The Financial Conduct Authority’s recent Interim Feedback report has certainly ruffled some feathers. Its publication prompted emotive headlines to appear like ‘FCA to crackdown on P2P lenders’ (Guardian) and ‘FCA launches crackdown on crowdfunding’ (Money Observer), which may have served to grab readers’ attention, but in reality seem a little wide of the mark.
Sure, the report sets out some areas of concern. As the P2P market has evolved some platforms have been pushing the boundaries of the interim permissions that many have been working under. And without question there are areas of possible confusion for investors (who must never, ever be referred to as savers), but it doesn’t follow that the entire Altfi revolution has been discredited just because the rules have to be tightened for an industry that is growing like Topsy.
That the FCA itself bunches together equity crowdfunding with debt crowdlending under the common label of crowdfunding doesn’t help, when they really are very different types of investment and risk. Or, that the authors use terms like ‘regulation arbitrage’, which apparently means that some platforms appear to operate in similar fashion to either banks or investment managers, but are not bound by the strict rules that govern either of those two professions. Some clarity and simplicity from all parties would be welcome.
What we do know from the report is that the new rules covering the ‘crowdfunding’ sector will not be published until next summer.

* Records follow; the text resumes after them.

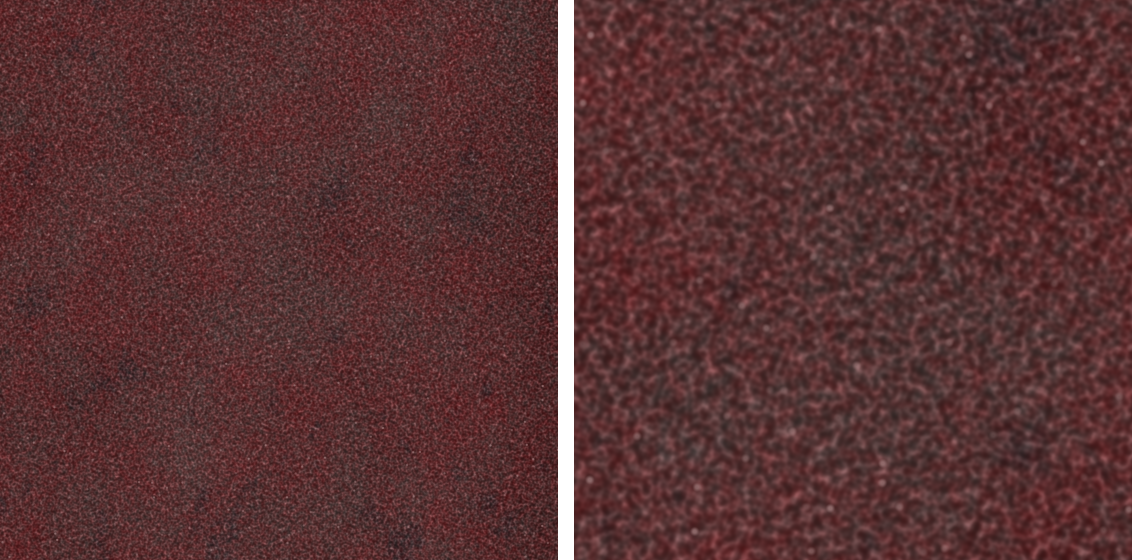
Left: the whole. Right: its middle third, enlarged.
This texture is drawn by a Shadertoy shader. Its source:

```glsl
// Dark red felt: fine woolly grain over soft crimson and slate mottling.
// Rotated octaves of gradient noise form the fibres and the dye patches;
// a jittered grid scatters a few pale flecks on top.

vec2 hash2(vec2 cell) {
    uvec2 q = uvec2(ivec2(cell)) * uvec2(1597334673u, 3812015801u);
    uint n = (q.x ^ q.y) * 1597334673u;
    n ^= n >> 15;
    n *= 2246822519u;
    n ^= n >> 13;
    return vec2(n & 65535u, n >> 16) / 65535.0;
}

// Gradient noise, scaled to a standard deviation near one
float gradientDot(vec2 cell, vec2 offset) {
    float angle = 6.28319 * hash2(cell).x;
    return dot(vec2(cos(angle), sin(angle)), offset);
}

float noise(vec2 p) {
    vec2 i = floor(p), f = p - i;
    vec2 u = f * f * f * (f * (f * 6.0 - 15.0) + 10.0);
    vec2 e = vec2(0.0, 1.0);
    float low = mix(gradientDot(i, f), gradientDot(i + e.yx, f - e.yx), u.x);
    float high = mix(gradientDot(i + e.xy, f - e.xy), gradientDot(i + e.yy, f - e.yy), u.x);
    return 4.6 * mix(low, high, u.y);
}

mat2 rotation(float a) {
    return mat2(cos(a), sin(a), -sin(a), cos(a));
}

// Large patches, each octave turned and weaker than the last
float mottling(vec2 p) {
    float sum = 0.0, weight = 0.62;
    for (int k = 0; k < 4; k++) {
        sum += weight * noise(p);
        p = rotation(0.7) * p * 2.1 + 17.3;
        weight *= 0.75;
    }
    return sum;
}

// Fine fibres: three grain sizes at unrelated angles
float fibreGrain(vec2 p) {
    return 0.68 * noise(rotation(0.4) * p * 235.0 + 5.0)
         + 0.58 * noise(rotation(1.3) * p * 165.0 + 41.0)
         + 0.40 * noise(rotation(2.2) * p * 95.0 + 83.0);
}

// Sparse pale specks, one candidate per grid cell
float flecks(vec2 p) {
    vec2 g = p * 75.0, cell = floor(g);
    vec2 place = 0.25 + 0.5 * hash2(cell + 211.0);
    vec2 chance = hash2(cell + 977.0);
    float spot = 1.0 - smoothstep(0.04, 0.24, length(g - cell - place));
    return spot * step(0.84, chance.x) * (0.25 + 0.75 * chance.y * chance.y);
}

void mainImage(out vec4 fragColor, in vec2 fragCoord) {
    vec2 uv = fragCoord / iResolution.xy;
    vec2 p = fragCoord / iResolution.y;

    // Dye: redder towards the sides, slate spots mostly low down
    float side = abs(uv.x - 0.5) * 2.0;
    float red = mottling(p * vec2(7.0, 5.5) + 31.0) + 0.9 * side * side - 0.3;
    float slate = mottling(p * vec2(9.0, 7.0) + 67.0) - 0.6 * uv.y;
    vec3 color = vec3(0.343, 0.186, 0.189);
    color += vec3(0.012, -0.012, -0.010) * clamp(red, -1.8, 2.5);
    color = mix(color, vec3(0.235, 0.165, 0.180), 0.6 * smoothstep(0.5, 2.3, slate));

    // Uneven light, dimmer at the far right
    color *= 1.0 + 0.025 * mottling(p * 4.0 + 113.0);
    color *= 1.02 - 0.10 * smoothstep(0.8, 1.0, uv.x) - 0.04 * side * side;

    // Grain in brightness, with a slightly longer bright tail
    float grain = fibreGrain(p);
    grain += 0.12 * (grain * grain - 1.0);
    color += vec3(0.052, 0.040, 0.041) * grain;

    // Small shifts between crimson and grey fibres
    color += vec3(0.012, -0.007, -0.006) * noise(rotation(0.9) * p * 125.0 + 151.0);

    color = mix(color, vec3(0.66, 0.52, 0.52), 0.7 * flecks(p));
    fragColor = vec4(clamp(color, 0.0, 1.0), 1.0);
}
```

What we don’t know is what it means for some of the platforms – including the big three of Funding Circle, Zopa and Ratesetter – who are held in a queue waiting for full authorisation. Does the timing of the new rules mean that none of them will be allowed to pass through the gate until the mid-2017?
One organisation watching from the sidelines is Resolution Compliance, which is authorised and regulated by the FCA and which specialises in providing ‘Appointed Representative’ status to crowdfunding platforms that are just starting up. So far, it has helped ‘incubate’ over 30 firms in this way, a number of whom – including Crowdstacker, Crowd2Fund, Syndicate Room and Abundance – have gone on to secure their own full authorisation from the FCA.
Interestingly, although Resolution has Innovative Finance ISA Manager permission that it could grant to its appointed representatives, it has not done so “because the rules are not clear enough – there is too much ambiguity.”
Commenting on the latest FCA reports, Resolution Compliance founder and CEO James Dingwall said: “The FCA are doing a good job based on what they’ve been left with.”
“Many firms we talk to don’t have the ability to meet the threshold of requirements and many business models simply do not work. Some don’t have the money or experience. We have to be very selective, which is why we have only granted appointed representative status to 30 or so out of the 200 who have approached us. We apply our own strict appropriateness test.”
“As regards the future, I don’t think the IFA community is going to support the P2P sector until they can get the Professional Indemnity Insurance cover. On the other hand, I think SIPP providers could open up the market considerably.”
Food for thought.
Neil is a Chartered Marketer and Fellow of the Chartered Institute of Marketing with many years' experience in marketing, brand and communications.
CEO / The Marketing Eye
by Neil Edwards, 4 minute read
by Neil Edwards, 3 minute read